The oval is a primeval shape, welcoming and maternal, that has been used by numerous artists, from Fontana to Constantin Brancusi or Henry Moore. In Amer's sculptures it defines the place in which the figures are set and helps viewers recognise their actions. The works can be read in three-dimensional terms, or else they can be seen as flat pictorial planes because there is a perspective where spectators can suddenly discover and fix the image of figures or read some words. These sculptures may play with the mimesis established by the kiss or by the shape of a heart, yet they may also evoke a mystical dance or even relate to political events.

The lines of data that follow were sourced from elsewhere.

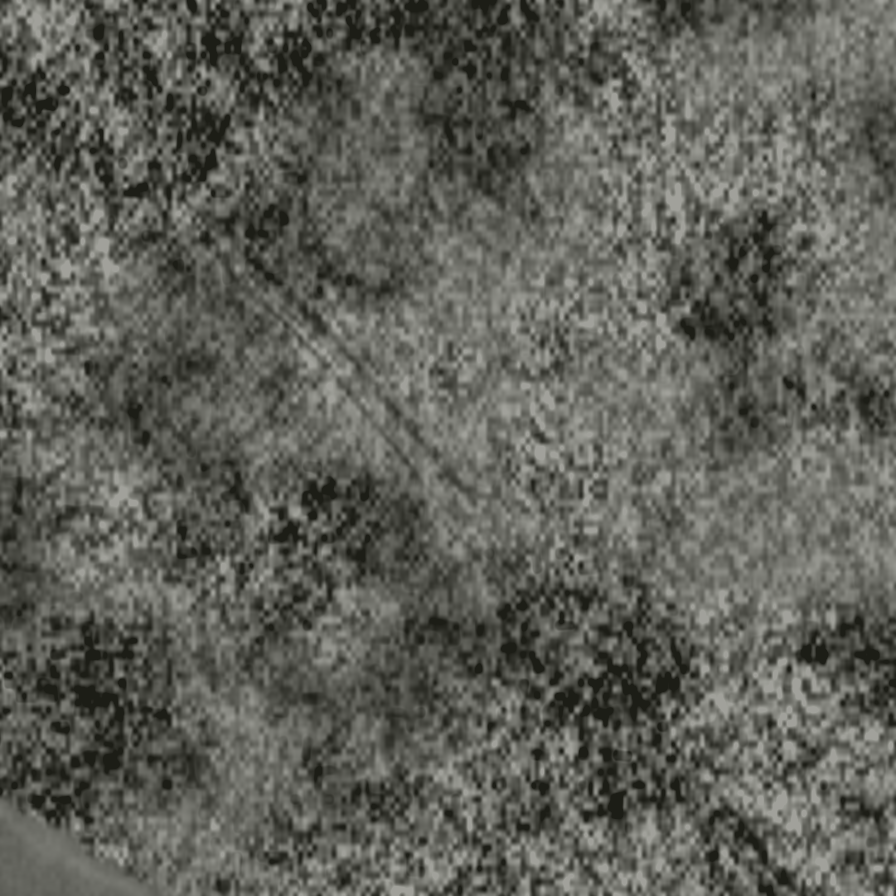
Reproduce this texture procedurally as a WebGL 2 fragment shader.

```glsl
#version 300 es
precision highp float;
// Dry scrubland from above: grey-green ground mottled with dark patches and
// covered in fine grain. Layered value noise gives the mottling and grain;
// a worn diagonal track and a bare corner road are drawn by line distance.

#define PATCH_SCALE 7.0
#define PATCH_DEPTH 0.20
#define GRAIN_SCALE vec2(185.0, 130.0)
#define GRAIN_CONTRAST 0.60
#define SHRUB_SCALE vec2(78.0, 62.0)
#define SHRUB_DEPTH 0.13
#define GROUND_TONE 0.474
#define TRACK_START vec2(0.05, 0.97)
#define TRACK_END vec2(0.81, 0.075)
#define TRACK_WIDTH 0.026
#define TINT vec3(0.0, 0.003, -0.024)

uniform vec2 u_resolution;
out vec4 fragColor;

float hash(vec2 p) {
    return fract(sin(dot(p, vec2(127.1, 311.7))) * 43758.5453);
}

float valueNoise(vec2 p) {
    vec2 cell = floor(p);
    vec2 f = fract(p);
    f = f * f * (3.0 - 2.0 * f);
    float low = mix(hash(cell), hash(cell + vec2(1.0, 0.0)), f.x);
    float high = mix(hash(cell + vec2(0.0, 1.0)), hash(cell + 1.0), f.x);
    return mix(low, high, f.y);
}

float fbm(vec2 p) {
    const mat2 turn = mat2(0.8, 0.6, -0.6, 0.8);
    float sum = 0.0;
    float amplitude = 0.5;
    for (int i = 0; i < 5; i++) {
        sum += amplitude * valueNoise(p);
        p = turn * p * 2.07 + 17.3;
        amplitude *= 0.52;
    }
    return sum;
}

// Soft band of the given half width around zero
float band(float d, float width) {
    return exp(-d * d / (width * width));
}

// x runs along the track from 0 to its length, y is the offset above it
vec2 trackCoords(vec2 uv) {
    vec2 dir = normalize(TRACK_END - TRACK_START);
    vec2 q = uv - TRACK_START;
    float along = dot(q, dir);
    float wobble = 0.022 * (valueNoise(vec2(along * 6.0, 3.5)) - 0.5);
    return vec2(along, dot(q, vec2(-dir.y, dir.x)) + wobble);
}

void main() {
    vec2 uv = gl_FragCoord.xy / u_resolution.y;

    // Mottled ground, darker toward the lower left
    float lean = 0.07 * (uv.x + uv.y - 1.0);
    float mottling = fbm(uv * PATCH_SCALE + vec2(4.2, 9.1)) - lean;
    float darkness = smoothstep(0.40, 0.72, mottling);

    // Diagonal track: pale verge, overgrown farther down
    vec2 track = trackCoords(uv);
    float onTrack = band(track.y, TRACK_WIDTH);
    float overgrown = smoothstep(0.66, 0.82, track.x);
    darkness *= 1.0 - 0.75 * onTrack * (1.0 - overgrown);
    float thicket = valueNoise(vec2(track.x * 14.0, track.y * 30.0));
    darkness = max(darkness, onTrack * overgrown * smoothstep(0.1, 0.6, thicket));

    // Fine grain, slightly taller than wide, calmer in some pale areas
    float grain = 0.62 * valueNoise(uv * GRAIN_SCALE)
                + 0.38 * valueNoise(uv * GRAIN_SCALE * 0.53 + 31.7) - 0.5;
    float roughness = mix(0.6, 1.25, smoothstep(0.3, 0.65, fbm(uv * 5.0 + 40.0)));
    float shrubs = smoothstep(0.60, 0.85, valueNoise(uv * SHRUB_SCALE + 8.3));

    float tone = GROUND_TONE - PATCH_DEPTH * darkness;
    tone += GRAIN_CONTRAST * grain * roughness;
    tone -= SHRUB_DEPTH * shrubs * mix(0.6, 1.2, darkness) * roughness;

    // Broken ruts and streaks drawn out along the track
    float streak = valueNoise(vec2(track.x * 24.0, track.y * 190.0));
    tone += 0.11 * onTrack * (streak - 0.5);
    float broken = smoothstep(0.45, 0.75, valueNoise(vec2(track.x * 17.0, 6.5)));
    float ruts = band(track.y - 0.016, 0.006) + 0.6 * band(track.y + 0.012, 0.004);
    tone -= 0.15 * ruts * broken;

    // Smooth bare road cutting the lower left corner
    float roadEdge = dot(uv, normalize(vec2(0.6, 1.0))) - 0.098;
    roadEdge += 0.014 * (valueNoise(uv * 40.0) - 0.5);
    float road = 1.0 - smoothstep(-0.008, 0.008, roadEdge);
    float roadTone = 0.40 + 0.10 * (fbm(uv * vec2(16.0, 34.0)) - 0.5) + 0.07 * grain;
    roadTone += 0.05 * band(roadEdge + 0.02, 0.012);
    tone = mix(tone, roadTone, road);

    tone = clamp(tone, 0.11, 0.63);
    fragColor = vec4(tone + TINT, 1.0);
}
```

The Blue Bra Girls, for instance, refers to the incident that took place during an uprising in Egypt in which a female protestor wearing a veil was beaten by the police and had her clothes torn. A photograph taken of her revealed she was wearing a blue bra, and so she was called 'the blue bra girl'. I had an idea for a sculpture in which women would look defiantly at the public. I thought it was important that they should all have their eyes open and be looking at the viewer. I also wanted the women standing, instead of lying down. Then the 'blue bra girl' incident took place and so I called the piece after that, as a homage to all those women who stand up for themselves and fight,” says the artist. In the spherical sculpture entitled The Words I Love the Most, Amer takes a series of words like desire, depression, passion, crazy, anxious, all of which are written in Arabic and are related to love. The spelling of these words forms the lines of the rounded sculpture that has a slight inclination, like the Earth's axis or the bodies of dervishes performing spiritual/mystical dances. The words actually create a sort of writing in reverse, for they can only be read on the inside by looking through the outer surface of the sphere, in which they appear inverted. To quote the artist herself, “We do not understand love, so we only see the right side when we are far away.”

By means of a linguistic logic that makes it self-supporting, Amer's oeuvre pursues a beauty that combines form and the informal, drama and meaning, the beautiful and the political. Her works have an organic consistency that produces visual pleasure, carrying messages that relate to our ways of being in the world.

By enjoying the pleasure and the drama of her own thoughts and emotions, and by translating them into her artistic practice, the artist extends the limits of a tradition that will embrace women as creative subjects in their full right. The desire of discovering new territories for painting and larger spaces for aesthetic experience as well as for the ethics of generosity and hospitality might be one of the reasons why she and Farkhondeh have chosen Référence à Elle as the title for this show.